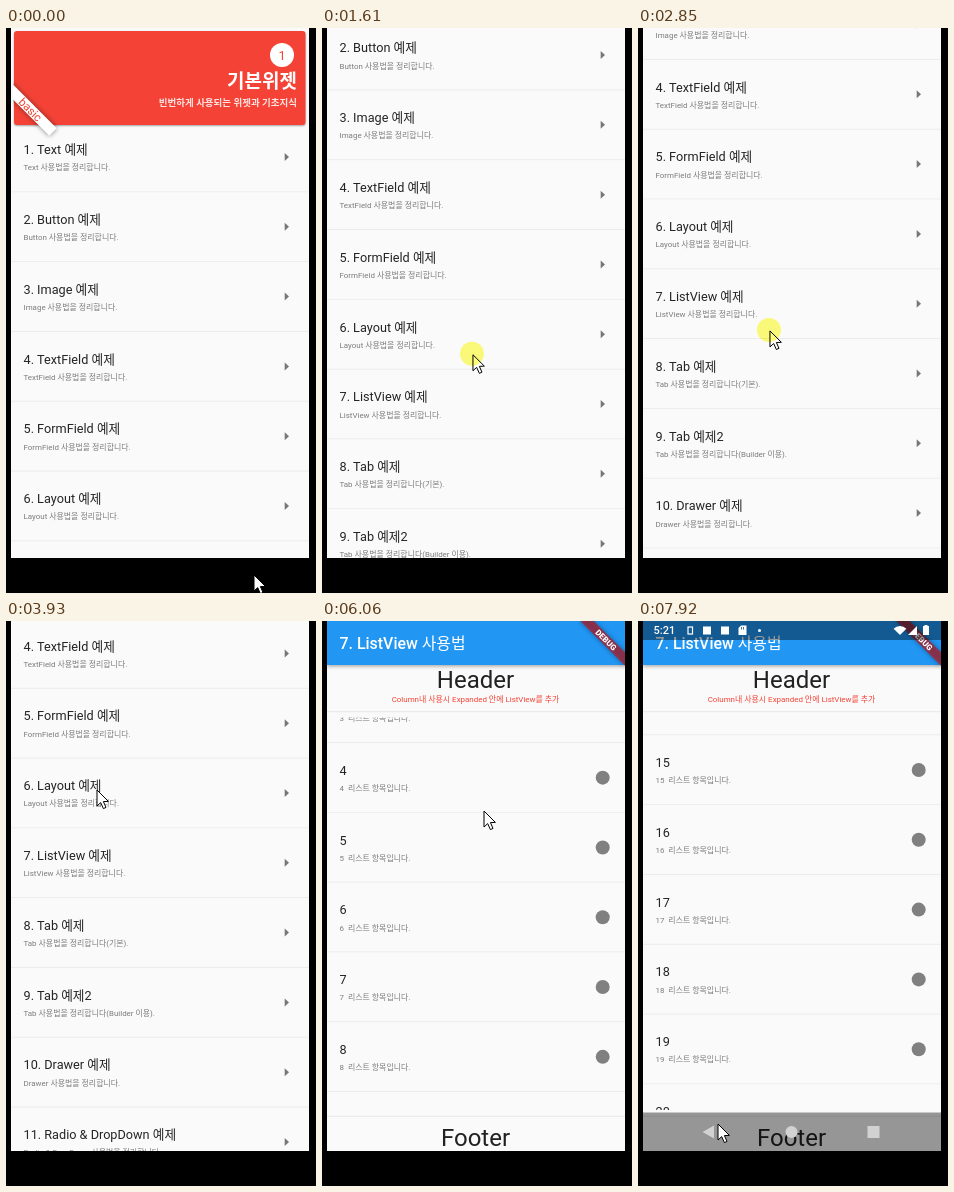
Write an HTML page with a canvas that moves like this. It is 310 px wide and 565 px high and loops after 7990 ms.

```html
<!DOCTYPE html>
<html lang="ko">
<head>
<meta charset="utf-8">
<style>
html, body { margin: 0; width: 100%; height: 100%; overflow: hidden; background: #000; }
canvas { display: block; width: 310px; height: 565px; }
</style>
</head>
<body>
<canvas id="stage"></canvas>
<script>
const W = 310, H = 565, LOOP = 7990, ROW = 69.8;
const L = 5, R = 303, B = 530;
const FONT = 'Roboto, "Noto Sans CJK KR", "Noto Sans KR", "Noto Sans CJK", sans-serif';
const canvas = document.getElementById('stage');
const ctx = canvas.getContext('2d');
const dpr = window.devicePixelRatio || 1;
canvas.width = W * dpr;
canvas.height = H * dpr;

const lessons = ['Text', 'Button', 'Image', 'TextField', 'FormField', 'Layout',
  'ListView', 'Tab', 'Tab', 'Drawer', 'Radio & DropDown'];
const titleTail = { 8: '2' };
const noteTail = { 7: '(기본)', 8: '(Builder 이용)' };

const linear = p => p;
const smooth = p => p * p * (3 - 2 * p);
const settle = p => 1 - (1 - p) ** 3;
const fling = p => 1 - (1 - p) ** 1.8;
const clamp01 = p => Math.max(0, Math.min(1, p));

// Each key: [time, value..., easing used to arrive there]
const menuScroll = [
  [370, 0, linear], [760, 76, smooth], [1140, 100, settle], [1270, 100, linear],
  [1610, 171.5, linear], [1760, 209, linear], [2510, 247, settle], [2710, 247, linear],
  [2850, 272, linear], [3200, 300, linear], [3490, 306, settle]
];
const listScroll = [[5750, 0, linear], [6060, 182.5, linear], [7410, 959, fling]];
const pointer = [
  [50, 248, 547, linear], [190, 180, 399, smooth], [370, 180, 399, linear],
  [760, 170, 323, smooth], [1140, 162, 392, smooth], [1270, 160, 399, linear],
  [1610, 151, 327, linear], [1760, 146, 290, linear], [2300, 140, 328, smooth],
  [2710, 140, 328, linear], [2850, 132, 303, linear], [3200, 118, 275, linear],
  [3490, 115, 269, settle], [3560, 115, 269, linear], [3930, 91, 169, smooth],
  [4130, 91, 169, linear], [4910, 74, 282, smooth], [5300, 74, 282, linear],
  [5750, 150, 373, smooth], [6040, 162, 190, linear], [6650, 162, 190, linear],
  [7100, 73, 532, smooth], [7160, 73, 532, linear], [7410, 76, 519, smooth],
  [7540, 76, 519, linear], [7900, 80, 503, smooth]
];
const presses = [[370, 760], [1270, 1760], [2710, 3490], [4940, 5060], [5750, 6030]];

function at(keys, t, i = 1) {
  if (t <= keys[0][0]) return keys[0][i];
  for (let k = 1; k < keys.length; k++) {
    const a = keys[k - 1], b = keys[k];
    if (t <= b[0]) {
      const ease = b[b.length - 1];
      return a[i] + (b[i] - a[i]) * ease((t - a[0]) / (b[0] - a[0]));
    }
  }
  return keys[keys.length - 1][i];
}

function box(x, y, w, h, color) {
  ctx.fillStyle = color;
  ctx.fillRect(x, y, w, h);
}

function disc(x, y, r, color) {
  ctx.fillStyle = color;
  ctx.beginPath();
  ctx.arc(x, y, r, 0, 7);
  ctx.fill();
}

function poly(points, color) {
  ctx.fillStyle = color;
  ctx.beginPath();
  points.forEach(([x, y]) => ctx.lineTo(x, y));
  ctx.closePath();
  ctx.fill();
}

// y is the middle of the capitals
function text(str, x, y, size, color, weight = 400, align = 'left') {
  ctx.font = `${weight} ${size}px ${FONT}`;
  ctx.textAlign = align;
  ctx.fillStyle = color;
  ctx.fillText(str, x, y + size * 0.36);
}

function clip(x, y, w, h) {
  ctx.beginPath();
  ctx.rect(x, y, w, h);
  ctx.clip();
}

function shadow(color, blur, dy = 0) {
  ctx.shadowColor = color;
  ctx.shadowBlur = blur * dpr;
  ctx.shadowOffsetY = dy * dpr;
}

function ribbon(label, x, y, height, size, back, color, weight) {
  ctx.save();
  ctx.translate(x, y);
  ctx.rotate(Math.PI / 4);
  ctx.save();
  shadow('rgba(0,0,0,.5)', 5);
  box(-31.8, -height / 2, 63.6, height, back);
  ctx.restore();
  text(label, 0, 0, size, color, weight, 'center');
  ctx.restore();
}

function row(y, title, note) {
  text(title, 17.5, y + 27.3, 12.7, '#242424');
  text(note, 17.5, y + 45.2, 7.95, '#7c7c7c');
  box(L, y + ROW - 0.8, R - L, 0.9, '#ebebeb');
}

function card(y) {
  ctx.save();
  shadow('rgba(0,0,0,.35)', 2, 1);
  ctx.fillStyle = '#f44336';
  ctx.beginPath();
  ctx.roundRect(8, y + 3, 291.5, 94, 3);
  ctx.fill();
  ctx.restore();
  disc(276, y + 27, 12, '#fff');
  text('1', 276, y + 27, 12.7, '#f44336', 400, 'center');
  text('기본위젯', 291, y + 53.5, 19, '#fff', 700, 'right');
  text('빈번하게 사용되는 위젯과 기초지식', 291, y + 75, 9.5, '#ffe3e0', 700, 'right');
  ctx.save();
  clip(7, y, 100, 120);
  ribbon('basic', 24.5, y + 81.5, 10.5, 11.5, '#fff', '#f44336', 400);
  ctx.restore();
}

function menuPage(t) {
  const s = at(menuScroll, t);
  box(L, 0, R - L, B, '#fafafa');
  lessons.forEach((name, i) => {
    const y = 94.4 + i * ROW - s;
    if (y < -ROW || y > B) return;
    row(y, `${i + 1}. ${name} 예제${titleTail[i] || ''}`,
      `${name} 사용법을 정리합니다${noteTail[i] || ''}.`);
    poly([[278.7, y + 30.6], [283, y + 34.6], [278.7, y + 38.6]], '#777');
  });
  if (s < 115) card(-s);
}

function listPage(t) {
  const s = at(listScroll, t), mid = 153.5;
  box(L, 0, R - L, B, '#fafafa');

  ctx.save();
  clip(L, 96.5, R - L, 392.5);
  const first = Math.floor(s / ROW);
  for (let i = first; i < first + 7; i++) {
    const y = 96 + i * ROW - s, n = i + 1;
    row(y, `${n}`, `${n}  리스트 항목입니다.`);
    disc(280.7, y + 34.8, 7, '#808080');
  }
  ctx.restore();

  text('Header', mid, 58, 24, '#212121', 400, 'center');
  text('Column내 사용시 Expanded 안에 ListView를 추가', mid, 78.3, 7.95, '#f44336', 400, 'center');
  box(L, 90.3, R - L, 0.9, '#e6e6e6');
  box(L, 494.8, R - L, 0.9, '#e6e6e6');
  text('Footer', mid, 516, 24, '#212121', 400, 'center');

  ctx.save();
  shadow('rgba(0,0,0,.4)', 4, 1);
  box(L, 0, R - L, 44, '#2196f3');
  ctx.restore();
  text('7. ListView 사용법', 17.5, 22.7, 15.9, '#fff', 500);
  ribbon('DEBUG', 284, 19, 9.5, 8.1, 'rgba(175,30,45,.74)', '#fff', 900);
}

function statusBar() {
  box(L, 0, R - L, 19, 'rgba(0,0,0,.4)');
  text('5:21', 15.5, 9.5, 11, '#fff', 500);
  ctx.strokeStyle = '#fff';
  ctx.lineWidth = 1.2;
  ctx.strokeRect(50, 6, 4.5, 7);
  box(65, 5.5, 8, 8, '#fff');
  box(83, 5.5, 8, 8, '#fff');
  poly([[103, 4.5], [108.5, 4.5], [108.5, 14], [100.5, 14], [100.5, 7]], '#fff');
  box(103, 6, 1, 2.5, '#3b78a8');
  box(105, 6, 1, 2.5, '#3b78a8');
  disc(121.5, 9.5, 1.5, '#fff');
  ctx.fillStyle = '#fff';
  ctx.beginPath();
  ctx.moveTo(262, 14);
  ctx.arc(262, 14, 9, -Math.PI * 0.75, -Math.PI * 0.25);
  ctx.fill();
  poly([[279, 5], [279, 14], [270, 14]], '#fff');
  box(285, 5, 6, 9, '#fff');
  box(286.5, 4, 3, 1, '#fff');
}

function navBar() {
  const color = '#d2d2d2';
  box(L, 491.5, R - L, B - 491.5, 'rgba(0,0,0,.4)');
  poly([[64.5, 511], [76, 504.5], [76, 517.5]], color);
  disc(153.5, 511, 6, color);
  box(229.5, 505, 12, 12, color);
}

function systemBars(p) {
  if (p <= 0) return;
  ctx.save();
  ctx.globalAlpha = p;
  ctx.translate(0, -19 * (1 - p));
  statusBar();
  ctx.restore();
  ctx.save();
  ctx.globalAlpha = p;
  ctx.translate(0, 39 * (1 - p));
  navBar();
  ctx.restore();
}

function cursor(t) {
  const x = at(pointer, t), y = at(pointer, t, 2);
  const shape = [[0, 0], [0, 16], [3.7, 12.6], [6.4, 18.6], [9, 17.4], [6.4, 11.6], [11.4, 11.4]];
  ctx.save();
  ctx.translate(x, y);
  ctx.lineJoin = 'round';
  poly(shape, '#fff');
  ctx.strokeStyle = '#000';
  ctx.lineWidth = 1;
  ctx.stroke();
  // The press highlight tints the pointer as well
  if (presses.some(([a, b]) => t >= a && t <= b)) {
    ctx.globalCompositeOperation = 'multiply';
    disc(-1, -1, 12, '#fffd7a');
  }
  ctx.restore();
}

function draw(t) {
  ctx.setTransform(dpr, 0, 0, dpr, 0, 0);
  box(0, 0, W, H, '#000');
  ctx.save();
  clip(L, 0, R - L, B);
  const open = clamp01((t - 5040) / 300);
  if (open < 1) menuPage(t);
  if (open > 0) {
    ctx.save();
    ctx.globalAlpha = open * open;
    ctx.translate(0, B * 0.25 * (1 - open) ** 3);
    clip(L, 0, R - L, B);
    listPage(t);
    ctx.restore();
  }
  systemBars(settle(clamp01((t - 7610) / 260)));
  ctx.restore();
  cursor(t);
}

const start = performance.now();
function tick() {
  draw((performance.now() - start) % LOOP);
  requestAnimationFrame(tick);
}
tick();
</script>
</body>
</html>
```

= = =

### Exercise prompt
Which lines in the material contain the word "length"? Pull each of them out.

### Task output
  for (let k = 1; k < keys.length; k++) {
      const ease = b[b.length - 1];
  return keys[keys.length - 1][i];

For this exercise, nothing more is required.